MATERIAL FOR THIS TASK section start
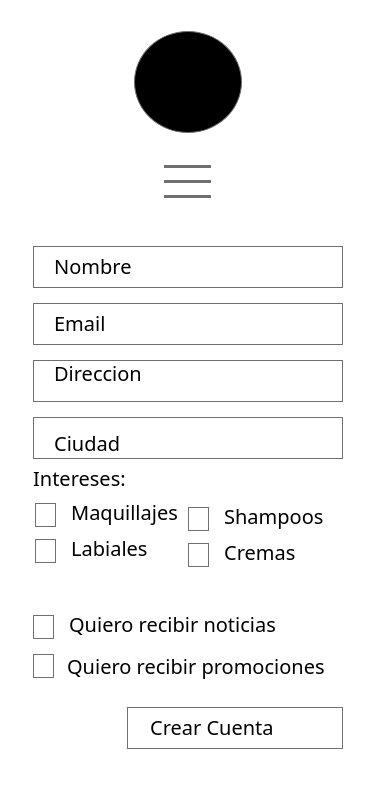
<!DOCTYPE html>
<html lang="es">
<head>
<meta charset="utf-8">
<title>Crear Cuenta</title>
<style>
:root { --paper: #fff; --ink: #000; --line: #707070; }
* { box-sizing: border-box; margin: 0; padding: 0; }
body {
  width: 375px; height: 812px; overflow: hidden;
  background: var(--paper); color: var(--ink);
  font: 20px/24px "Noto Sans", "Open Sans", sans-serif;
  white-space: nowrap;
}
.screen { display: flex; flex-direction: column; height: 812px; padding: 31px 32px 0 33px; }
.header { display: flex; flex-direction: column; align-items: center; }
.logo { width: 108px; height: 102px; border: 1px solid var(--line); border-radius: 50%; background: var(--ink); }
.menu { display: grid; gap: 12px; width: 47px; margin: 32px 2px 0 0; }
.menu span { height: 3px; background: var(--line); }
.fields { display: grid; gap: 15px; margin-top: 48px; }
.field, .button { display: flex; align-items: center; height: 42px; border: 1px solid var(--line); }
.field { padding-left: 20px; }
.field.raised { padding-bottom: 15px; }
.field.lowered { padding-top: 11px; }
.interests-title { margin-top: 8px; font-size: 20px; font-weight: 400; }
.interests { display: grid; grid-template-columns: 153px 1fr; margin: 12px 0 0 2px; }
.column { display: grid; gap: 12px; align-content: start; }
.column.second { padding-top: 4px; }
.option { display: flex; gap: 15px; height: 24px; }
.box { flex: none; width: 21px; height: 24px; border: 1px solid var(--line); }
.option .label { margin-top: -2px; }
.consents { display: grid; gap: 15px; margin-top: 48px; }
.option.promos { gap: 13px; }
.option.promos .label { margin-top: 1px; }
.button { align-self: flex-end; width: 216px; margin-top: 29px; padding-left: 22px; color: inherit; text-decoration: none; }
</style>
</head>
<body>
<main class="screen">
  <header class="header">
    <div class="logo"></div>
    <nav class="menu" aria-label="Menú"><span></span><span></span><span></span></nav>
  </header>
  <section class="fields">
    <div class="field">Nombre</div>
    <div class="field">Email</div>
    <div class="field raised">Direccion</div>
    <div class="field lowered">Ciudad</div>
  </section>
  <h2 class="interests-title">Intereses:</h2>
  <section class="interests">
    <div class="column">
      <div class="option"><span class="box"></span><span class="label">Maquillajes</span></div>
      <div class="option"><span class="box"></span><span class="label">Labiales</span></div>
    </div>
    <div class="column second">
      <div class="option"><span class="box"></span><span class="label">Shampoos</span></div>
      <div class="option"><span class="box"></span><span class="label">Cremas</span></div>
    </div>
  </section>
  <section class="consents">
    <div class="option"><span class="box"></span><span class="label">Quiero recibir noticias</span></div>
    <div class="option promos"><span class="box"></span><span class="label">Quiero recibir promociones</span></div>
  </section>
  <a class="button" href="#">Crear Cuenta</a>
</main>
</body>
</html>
MATERIAL FOR THIS TASK section end
MATERIAL FOR THIS TASK section start
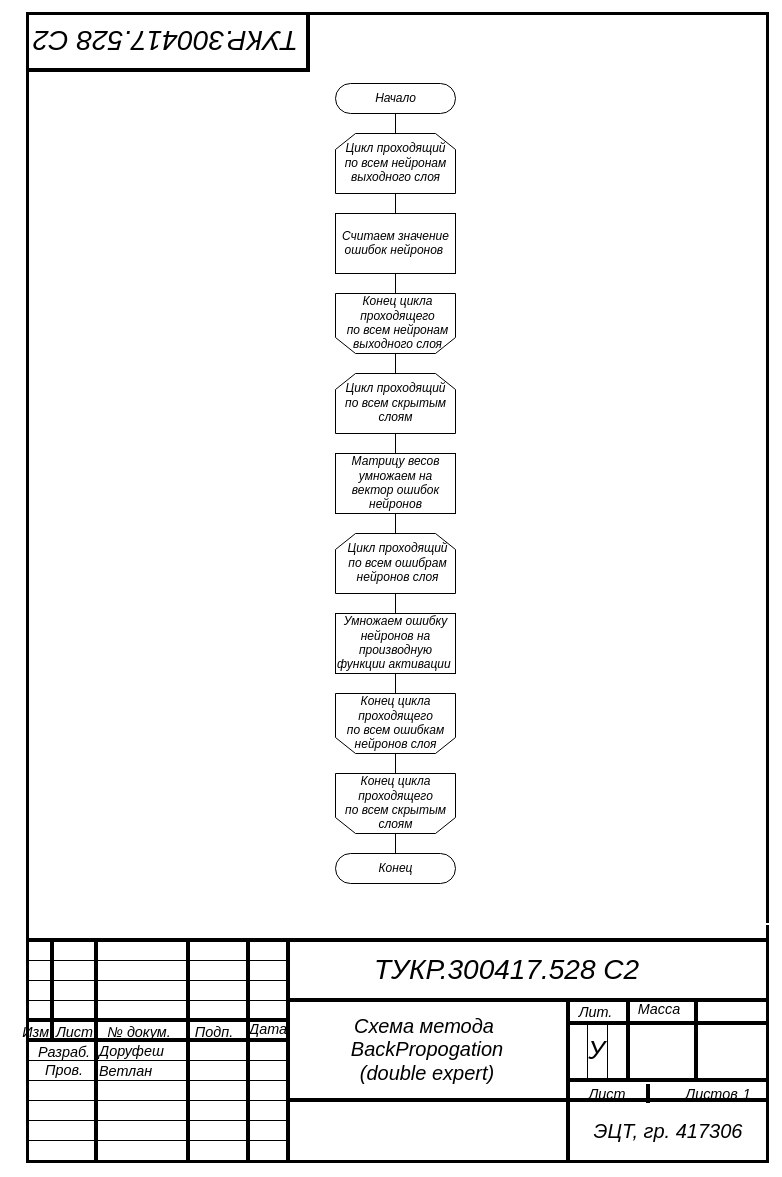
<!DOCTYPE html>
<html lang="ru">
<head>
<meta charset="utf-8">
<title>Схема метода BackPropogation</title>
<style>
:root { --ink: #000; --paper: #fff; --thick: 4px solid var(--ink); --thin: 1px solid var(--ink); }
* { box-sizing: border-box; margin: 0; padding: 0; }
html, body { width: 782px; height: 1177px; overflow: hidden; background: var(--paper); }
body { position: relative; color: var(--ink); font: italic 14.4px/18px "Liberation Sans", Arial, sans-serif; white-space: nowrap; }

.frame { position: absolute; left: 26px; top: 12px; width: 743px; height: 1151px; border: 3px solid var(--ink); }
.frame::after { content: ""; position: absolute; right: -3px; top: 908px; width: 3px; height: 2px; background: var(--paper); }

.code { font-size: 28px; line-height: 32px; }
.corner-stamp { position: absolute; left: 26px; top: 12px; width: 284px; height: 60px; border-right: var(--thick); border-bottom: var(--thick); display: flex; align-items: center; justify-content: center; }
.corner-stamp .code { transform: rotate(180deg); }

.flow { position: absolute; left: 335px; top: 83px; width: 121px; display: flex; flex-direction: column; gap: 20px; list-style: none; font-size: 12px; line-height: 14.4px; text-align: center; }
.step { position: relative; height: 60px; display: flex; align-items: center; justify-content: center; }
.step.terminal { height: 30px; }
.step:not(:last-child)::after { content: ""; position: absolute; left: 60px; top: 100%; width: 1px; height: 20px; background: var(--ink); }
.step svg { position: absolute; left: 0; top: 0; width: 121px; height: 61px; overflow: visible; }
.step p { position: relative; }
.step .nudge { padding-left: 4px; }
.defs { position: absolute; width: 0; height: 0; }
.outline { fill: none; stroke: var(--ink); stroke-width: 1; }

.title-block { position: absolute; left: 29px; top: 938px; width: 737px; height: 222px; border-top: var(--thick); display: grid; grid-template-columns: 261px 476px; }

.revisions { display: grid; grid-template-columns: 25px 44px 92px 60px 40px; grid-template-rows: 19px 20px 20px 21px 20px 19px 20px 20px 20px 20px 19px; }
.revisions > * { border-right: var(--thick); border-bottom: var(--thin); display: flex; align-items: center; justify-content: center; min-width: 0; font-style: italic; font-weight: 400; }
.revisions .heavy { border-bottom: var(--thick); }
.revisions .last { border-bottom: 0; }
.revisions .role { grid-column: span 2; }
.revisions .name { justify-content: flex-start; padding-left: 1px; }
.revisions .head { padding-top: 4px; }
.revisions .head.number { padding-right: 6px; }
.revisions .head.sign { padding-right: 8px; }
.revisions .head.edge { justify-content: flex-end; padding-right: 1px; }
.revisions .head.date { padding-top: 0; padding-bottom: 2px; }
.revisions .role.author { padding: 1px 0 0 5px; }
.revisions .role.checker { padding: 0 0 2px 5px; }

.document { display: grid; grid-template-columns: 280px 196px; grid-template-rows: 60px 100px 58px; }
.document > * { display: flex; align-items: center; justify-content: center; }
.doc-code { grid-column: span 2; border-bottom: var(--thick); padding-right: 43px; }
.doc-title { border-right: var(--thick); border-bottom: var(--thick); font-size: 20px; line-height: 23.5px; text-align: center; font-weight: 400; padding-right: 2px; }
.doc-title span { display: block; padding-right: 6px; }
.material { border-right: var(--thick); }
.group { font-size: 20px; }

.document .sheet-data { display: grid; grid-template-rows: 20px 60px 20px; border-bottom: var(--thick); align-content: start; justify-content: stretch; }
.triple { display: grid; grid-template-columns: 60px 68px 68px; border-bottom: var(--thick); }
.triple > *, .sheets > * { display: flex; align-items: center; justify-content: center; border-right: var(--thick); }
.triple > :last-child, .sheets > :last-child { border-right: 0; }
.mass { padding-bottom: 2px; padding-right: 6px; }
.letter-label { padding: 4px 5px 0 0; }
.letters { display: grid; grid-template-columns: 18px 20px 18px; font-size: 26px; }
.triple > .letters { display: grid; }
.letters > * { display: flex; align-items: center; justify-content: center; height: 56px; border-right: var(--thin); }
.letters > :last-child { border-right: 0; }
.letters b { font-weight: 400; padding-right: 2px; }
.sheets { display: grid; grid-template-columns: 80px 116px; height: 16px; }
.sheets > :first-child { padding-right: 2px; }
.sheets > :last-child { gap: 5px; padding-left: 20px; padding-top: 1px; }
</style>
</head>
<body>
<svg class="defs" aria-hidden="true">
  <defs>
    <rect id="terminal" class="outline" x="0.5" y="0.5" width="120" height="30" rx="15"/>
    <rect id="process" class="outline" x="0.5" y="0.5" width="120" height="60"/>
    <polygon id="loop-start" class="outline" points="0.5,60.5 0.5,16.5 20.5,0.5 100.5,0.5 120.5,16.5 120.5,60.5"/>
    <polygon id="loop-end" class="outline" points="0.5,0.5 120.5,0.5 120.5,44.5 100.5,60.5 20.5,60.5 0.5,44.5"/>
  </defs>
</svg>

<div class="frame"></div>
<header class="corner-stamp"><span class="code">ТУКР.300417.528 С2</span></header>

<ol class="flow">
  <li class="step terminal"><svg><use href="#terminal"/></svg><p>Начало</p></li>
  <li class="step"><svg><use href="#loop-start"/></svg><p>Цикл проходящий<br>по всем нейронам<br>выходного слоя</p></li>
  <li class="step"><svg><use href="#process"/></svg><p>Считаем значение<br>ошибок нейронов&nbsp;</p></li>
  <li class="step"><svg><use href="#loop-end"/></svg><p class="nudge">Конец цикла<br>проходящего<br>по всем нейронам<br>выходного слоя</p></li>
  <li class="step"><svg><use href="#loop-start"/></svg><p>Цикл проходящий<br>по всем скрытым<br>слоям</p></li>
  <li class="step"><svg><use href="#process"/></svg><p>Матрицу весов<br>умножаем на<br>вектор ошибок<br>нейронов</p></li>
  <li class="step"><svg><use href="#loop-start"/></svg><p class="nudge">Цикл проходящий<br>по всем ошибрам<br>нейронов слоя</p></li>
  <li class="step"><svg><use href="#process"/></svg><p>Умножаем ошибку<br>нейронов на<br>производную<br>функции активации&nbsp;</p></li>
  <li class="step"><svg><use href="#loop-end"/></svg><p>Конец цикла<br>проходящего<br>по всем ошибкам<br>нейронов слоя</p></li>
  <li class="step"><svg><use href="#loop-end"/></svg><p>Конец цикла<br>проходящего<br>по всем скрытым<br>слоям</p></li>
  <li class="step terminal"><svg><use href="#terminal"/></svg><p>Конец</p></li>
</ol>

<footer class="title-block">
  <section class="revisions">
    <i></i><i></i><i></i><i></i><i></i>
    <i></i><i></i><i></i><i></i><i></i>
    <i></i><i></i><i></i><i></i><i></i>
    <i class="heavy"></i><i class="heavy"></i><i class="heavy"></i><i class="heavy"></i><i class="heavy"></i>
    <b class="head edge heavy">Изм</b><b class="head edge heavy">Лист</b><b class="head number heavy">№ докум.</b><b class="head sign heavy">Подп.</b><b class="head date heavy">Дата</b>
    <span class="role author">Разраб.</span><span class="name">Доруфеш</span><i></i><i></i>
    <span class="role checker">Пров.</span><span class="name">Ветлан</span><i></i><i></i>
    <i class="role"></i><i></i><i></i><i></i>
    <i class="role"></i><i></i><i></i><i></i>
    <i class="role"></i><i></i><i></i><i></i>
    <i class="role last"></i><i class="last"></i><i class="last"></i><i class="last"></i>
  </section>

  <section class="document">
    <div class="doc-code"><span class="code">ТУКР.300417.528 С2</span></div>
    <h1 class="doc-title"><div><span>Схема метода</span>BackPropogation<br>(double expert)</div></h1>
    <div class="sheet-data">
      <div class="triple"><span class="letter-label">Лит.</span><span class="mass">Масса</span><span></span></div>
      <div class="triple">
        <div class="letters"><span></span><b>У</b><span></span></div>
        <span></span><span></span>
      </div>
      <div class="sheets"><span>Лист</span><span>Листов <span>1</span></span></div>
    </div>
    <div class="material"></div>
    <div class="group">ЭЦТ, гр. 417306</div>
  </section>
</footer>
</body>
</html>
MATERIAL FOR THIS TASK section end
MATERIAL FOR THIS TASK section start
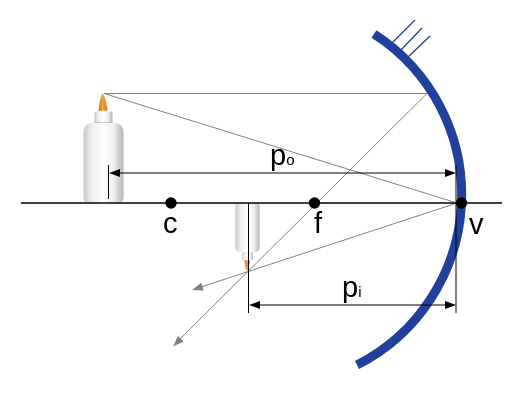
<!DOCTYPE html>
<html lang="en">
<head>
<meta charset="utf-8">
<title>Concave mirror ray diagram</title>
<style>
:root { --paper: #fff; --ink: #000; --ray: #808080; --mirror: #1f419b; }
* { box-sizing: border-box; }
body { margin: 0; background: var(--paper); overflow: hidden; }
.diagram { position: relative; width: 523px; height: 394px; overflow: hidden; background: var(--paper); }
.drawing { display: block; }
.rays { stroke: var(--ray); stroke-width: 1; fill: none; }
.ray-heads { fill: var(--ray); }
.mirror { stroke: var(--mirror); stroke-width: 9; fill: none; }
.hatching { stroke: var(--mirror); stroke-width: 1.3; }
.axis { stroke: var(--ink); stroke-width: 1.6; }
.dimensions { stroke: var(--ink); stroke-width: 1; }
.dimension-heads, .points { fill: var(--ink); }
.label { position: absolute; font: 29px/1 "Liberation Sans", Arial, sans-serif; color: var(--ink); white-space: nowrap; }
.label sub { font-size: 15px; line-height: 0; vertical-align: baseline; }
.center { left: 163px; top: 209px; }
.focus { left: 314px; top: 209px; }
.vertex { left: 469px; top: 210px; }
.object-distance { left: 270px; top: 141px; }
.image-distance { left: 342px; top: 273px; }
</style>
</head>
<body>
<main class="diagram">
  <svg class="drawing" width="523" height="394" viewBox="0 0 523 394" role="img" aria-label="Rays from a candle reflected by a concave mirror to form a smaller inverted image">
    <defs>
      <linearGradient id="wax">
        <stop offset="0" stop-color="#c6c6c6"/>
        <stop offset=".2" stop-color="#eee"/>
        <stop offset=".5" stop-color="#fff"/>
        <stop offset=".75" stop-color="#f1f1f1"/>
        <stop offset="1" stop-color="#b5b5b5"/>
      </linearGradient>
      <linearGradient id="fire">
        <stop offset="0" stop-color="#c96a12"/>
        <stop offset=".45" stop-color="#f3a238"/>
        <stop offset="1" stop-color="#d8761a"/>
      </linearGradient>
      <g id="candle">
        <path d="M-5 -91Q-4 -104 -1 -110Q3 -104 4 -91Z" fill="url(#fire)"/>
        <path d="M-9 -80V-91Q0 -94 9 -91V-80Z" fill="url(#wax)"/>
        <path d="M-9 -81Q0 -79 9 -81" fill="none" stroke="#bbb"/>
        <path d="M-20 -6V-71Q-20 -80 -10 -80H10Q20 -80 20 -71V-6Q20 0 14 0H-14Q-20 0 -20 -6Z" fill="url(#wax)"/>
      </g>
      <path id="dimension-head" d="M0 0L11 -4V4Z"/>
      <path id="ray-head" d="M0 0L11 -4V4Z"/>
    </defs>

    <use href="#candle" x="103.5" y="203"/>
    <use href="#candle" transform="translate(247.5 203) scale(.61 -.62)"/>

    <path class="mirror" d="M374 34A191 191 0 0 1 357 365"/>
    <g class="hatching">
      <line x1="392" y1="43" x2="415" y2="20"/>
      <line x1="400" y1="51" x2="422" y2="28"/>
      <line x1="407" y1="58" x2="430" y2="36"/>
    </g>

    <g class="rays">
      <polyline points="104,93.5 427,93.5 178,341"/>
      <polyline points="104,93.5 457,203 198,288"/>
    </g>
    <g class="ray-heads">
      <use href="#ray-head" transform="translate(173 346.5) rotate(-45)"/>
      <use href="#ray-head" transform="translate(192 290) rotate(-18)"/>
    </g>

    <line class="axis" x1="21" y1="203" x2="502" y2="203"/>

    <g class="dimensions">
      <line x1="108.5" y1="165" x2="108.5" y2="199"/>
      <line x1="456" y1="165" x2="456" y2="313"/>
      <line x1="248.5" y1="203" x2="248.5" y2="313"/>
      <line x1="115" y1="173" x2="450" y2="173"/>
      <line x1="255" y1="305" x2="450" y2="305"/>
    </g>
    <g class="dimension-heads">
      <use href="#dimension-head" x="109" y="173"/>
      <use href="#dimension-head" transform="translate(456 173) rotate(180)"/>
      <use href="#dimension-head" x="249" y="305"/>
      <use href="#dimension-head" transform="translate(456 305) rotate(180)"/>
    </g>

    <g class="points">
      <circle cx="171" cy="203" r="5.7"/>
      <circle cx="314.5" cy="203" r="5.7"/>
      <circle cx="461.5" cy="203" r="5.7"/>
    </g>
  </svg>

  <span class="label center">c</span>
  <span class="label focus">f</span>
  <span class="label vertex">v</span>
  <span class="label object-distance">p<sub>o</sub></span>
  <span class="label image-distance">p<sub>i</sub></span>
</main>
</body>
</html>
MATERIAL FOR THIS TASK section end
• EXERCISE
Your task for the entries above: copy exactly the span starting with the line with "0; padding-bottom: 2px;" and going on through the line with "2; border-bottom: var(--thick);", both lines included, and nothing else.

• RESPONSE AREA
.revisions .head.date { padding-top: 0; padding-bottom: 2px; }
.revisions .role.author { padding: 1px 0 0 5px; }
.revisions .role.checker { padding: 0 0 2px 5px; }

.document { display: grid; grid-template-columns: 280px 196px; grid-template-rows: 60px 100px 58px; }
.document > * { display: flex; align-items: center; justify-content: center; }
.doc-code { grid-column: span 2; border-bottom: var(--thick); padding-right: 43px; }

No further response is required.